The space-set comedy takes flight when a technological malfunction changes the flight path of the show’s eponymous spaceship, shifting the journey’s time frame from a few weeks to a few years. Both the crew and the guests aboard the Avenue 5 don’t take the news of the trip’s unintended extension well, trading politeness and pillow mints for panic and chaos. For all the ship’s extravagances (Yoga! Unlimited buffets! Gold-encrusted interior design!) nothing can change the fact that hundreds of people are now stuck in space for more than a year as they take the long way back home to Earth.
Iannucci, a master of satire with a penchant for putting his characters in miserable situations, boarded a cruise ship in the name of research for his show, which gets to the heart of the hospitality business.
“What happens when you are trapped with people that you have nothing in common with other than you have all paid to go on this holiday?” Iannucci tells Bustle. Despite the impending doom that may await Avenue 5’s passengers, they still expect service with a smile — even though it’s coming from a staff that’s equally as terrified by the ship’s uncertain future.
But at what point does a vacation officially turn into a years-long nightmare? “Do the staff have to tidy people’s rooms? Do the people in economy stay in economy? Do the people that have paid for all-inclusive still get everything free?” Iannucci muses. “The system starts to break down… then you start asking yourself if there are any rules at all.”
In the midst of chaos, people turn to leaders and small comforts (towel swans and all) to assure them that everything is going to be okay. Unfortunately for the passengers aboard Avenue 5, the people who are supposedly in charge of keeping them alive are grossly incompetent. The dashing Captain Ryan Clark (Hugh Laurie) might not be who he says he is, the ship’s owner Herman Judd (Josh Gad) is a blundering billionaire buffoon, and second engineer Billie McEvoy (Leonora Crichlow) is trying to step up after the lead engineer becomes a casualty of the ship’s plot-inciting malfunction.

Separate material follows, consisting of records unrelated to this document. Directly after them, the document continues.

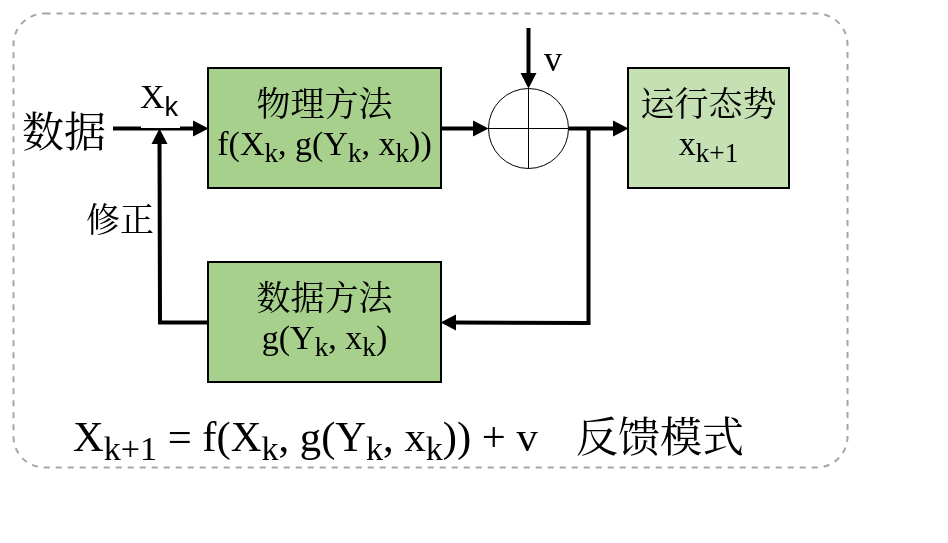
<!DOCTYPE html>
<html lang="zh-CN">
<head>
<meta charset="utf-8">
<title>反馈模式</title>
<style>
:root {
  --paper: #ffffff;
  --ink: #000000;
  --frame: #a6a6a6;
  --method: #a8d08d;
  --state: #c5e0b3;
}
* { box-sizing: border-box; margin: 0; padding: 0; }
html, body { width: 948px; height: 543px; overflow: hidden; background: var(--paper); }
.diagram {
  position: relative;
  width: 948px;
  height: 543px;
  overflow: hidden;
  color: var(--ink);
  font-family: "Liberation Serif", "Noto Serif CJK SC", serif;
  font-size: 34px;
  line-height: 1;
  white-space: nowrap;
}
.wires { position: absolute; left: 0; top: 0; }
.frame { fill: none; stroke: var(--frame); stroke-width: 2; stroke-dasharray: 6 6; }
.wire { fill: none; stroke: var(--ink); stroke-width: 4; }
.head { fill: var(--ink); }
.mask { fill: var(--paper); }
.adder { fill: var(--paper); stroke: var(--ink); stroke-width: 1; }
sub { position: relative; top: 0.25em; font-size: 0.8em; line-height: 0; vertical-align: baseline; }
.node {
  position: absolute;
  display: flex;
  flex-direction: column;
  align-items: center;
  justify-content: center;
  height: 122px;
  padding-bottom: 8px;
  border: 2px solid var(--ink);
  line-height: 39px;
}
.physics { left: 207px; top: 67px; width: 235px; background: var(--method); }
.data { left: 207px; top: 261px; width: 235px; background: var(--method); }
.state { left: 627px; top: 67px; width: 163px; background: var(--state); }
.label { position: absolute; }
.input { left: 22px; top: 112px; font-size: 42px; }
.signal { left: 140px; top: 80px; }
.signal sub { top: 0.28em; font-family: "Liberation Sans", sans-serif; }
.correction { left: 86px; top: 204px; }
.noise { left: 544px; top: 41px; font-size: 36px; }
.formula { left: 73px; top: 416px; font-size: 42.6px; }
.mode { left: 576px; top: 417px; font-size: 42px; }
</style>
</head>
<body>
<main class="diagram">
  <svg class="wires" width="948" height="543" viewBox="0 0 948 543" aria-hidden="true">
    <defs>
      <polygon id="arrow" class="head" points="0,0 -15.5,-8 -15.5,8"/>
    </defs>
    <rect class="frame" x="13.5" y="13.5" width="834" height="454" rx="31"/>
    <path class="wire" d="M113 128.5H195M441 128.5H475M569 128.5H615M528.5 28V75"/>
    <rect class="mask" x="141" y="76" width="39" height="52"/>
    <path class="wire" d="M588.5 128.5V323L454 322.5M208 322.5H160L159.500 142"/>
    <use href="#arrow" x="208.500" y="128.5"/>
    <use href="#arrow" x="488.5" y="128.5"/>
    <use href="#arrow" x="628.5" y="128.5"/>
    <use href="#arrow" transform="translate(528.5 88.5) rotate(90)"/>
    <use href="#arrow" transform="translate(440.5 322.5) rotate(180)"/>
    <use href="#arrow" transform="translate(159.5 128.5) rotate(-90)"/>
    <circle class="adder" cx="528.5" cy="128.5" r="40"/>
    <path class="adder" d="M488.5 128.5H568.5M528.5 88.5V168.5"/>
  </svg>

  <section class="node physics">
    <p>物理方法</p>
    <p>f(X<sub>k</sub>, g(Y<sub>k</sub>, x<sub>k</sub>))</p>
  </section>
  <section class="node data">
    <p>数据方法</p>
    <p>g(Y<sub>k</sub>, x<sub>k</sub>)</p>
  </section>
  <section class="node state">
    <p>运行态势</p>
    <p>x<sub>k+1</sub></p>
  </section>

  <p class="label input">数据</p>
  <p class="label signal">X<sub>k</sub></p>
  <p class="label correction">修正</p>
  <p class="label noise">v</p>
  <p class="label formula">X<sub>k+1</sub> = f(X<sub>k</sub>, g(Y<sub>k</sub>, x<sub>k</sub>)) + v</p>
  <p class="label mode">反馈模式</p>
</main>
</body>
</html>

Then there’s the dead-eyed customer service specialist Matt (Silicon Valley‘s Zach Woods), whose nihilistic worldview makes it nearly impossible for him to make the passengers feel better. “He is trying his best but, in his view, this is an incredible opportunity to enjoy the chaos, to rip down all the artifice and see what lurks behind it,” Woods says. His inability to assuage any of the anxiety onboard is juxtaposed by the relentlessness of passenger Karen (Rebecca Front), who struts around the ship in a variety of sweatsuits with undeniable “Can I speak to your manager” energy. She quickly becomes the leader of the passenger mutiny, leading her charges in asserting that despite grisly deaths and escalating tensions on board, passengers are on vacation and deserve the high standard of service they were promised.
Avenue 5 suggests that customer service brings out the worst in people, emboldening otherwise kind and logical humans to scream at staff members and throw fits over tiny inconveniences. It’s a phenomenon that has been written about extensively — David Foster Wallace famously detailed his experience being waited on on a cruise, describing the slippery slope of customer expectation that runs from appreciating an out-of-the-ordinary pampering to considering turndown service an absolute necessity. But whether you’d prefer a hot towel to calm down after screaming at spaceship management or the catharsis of a nihilist customer service rep telling you he’s just as fed up and clueless as you are, Avenue 5 will make you feel right at home.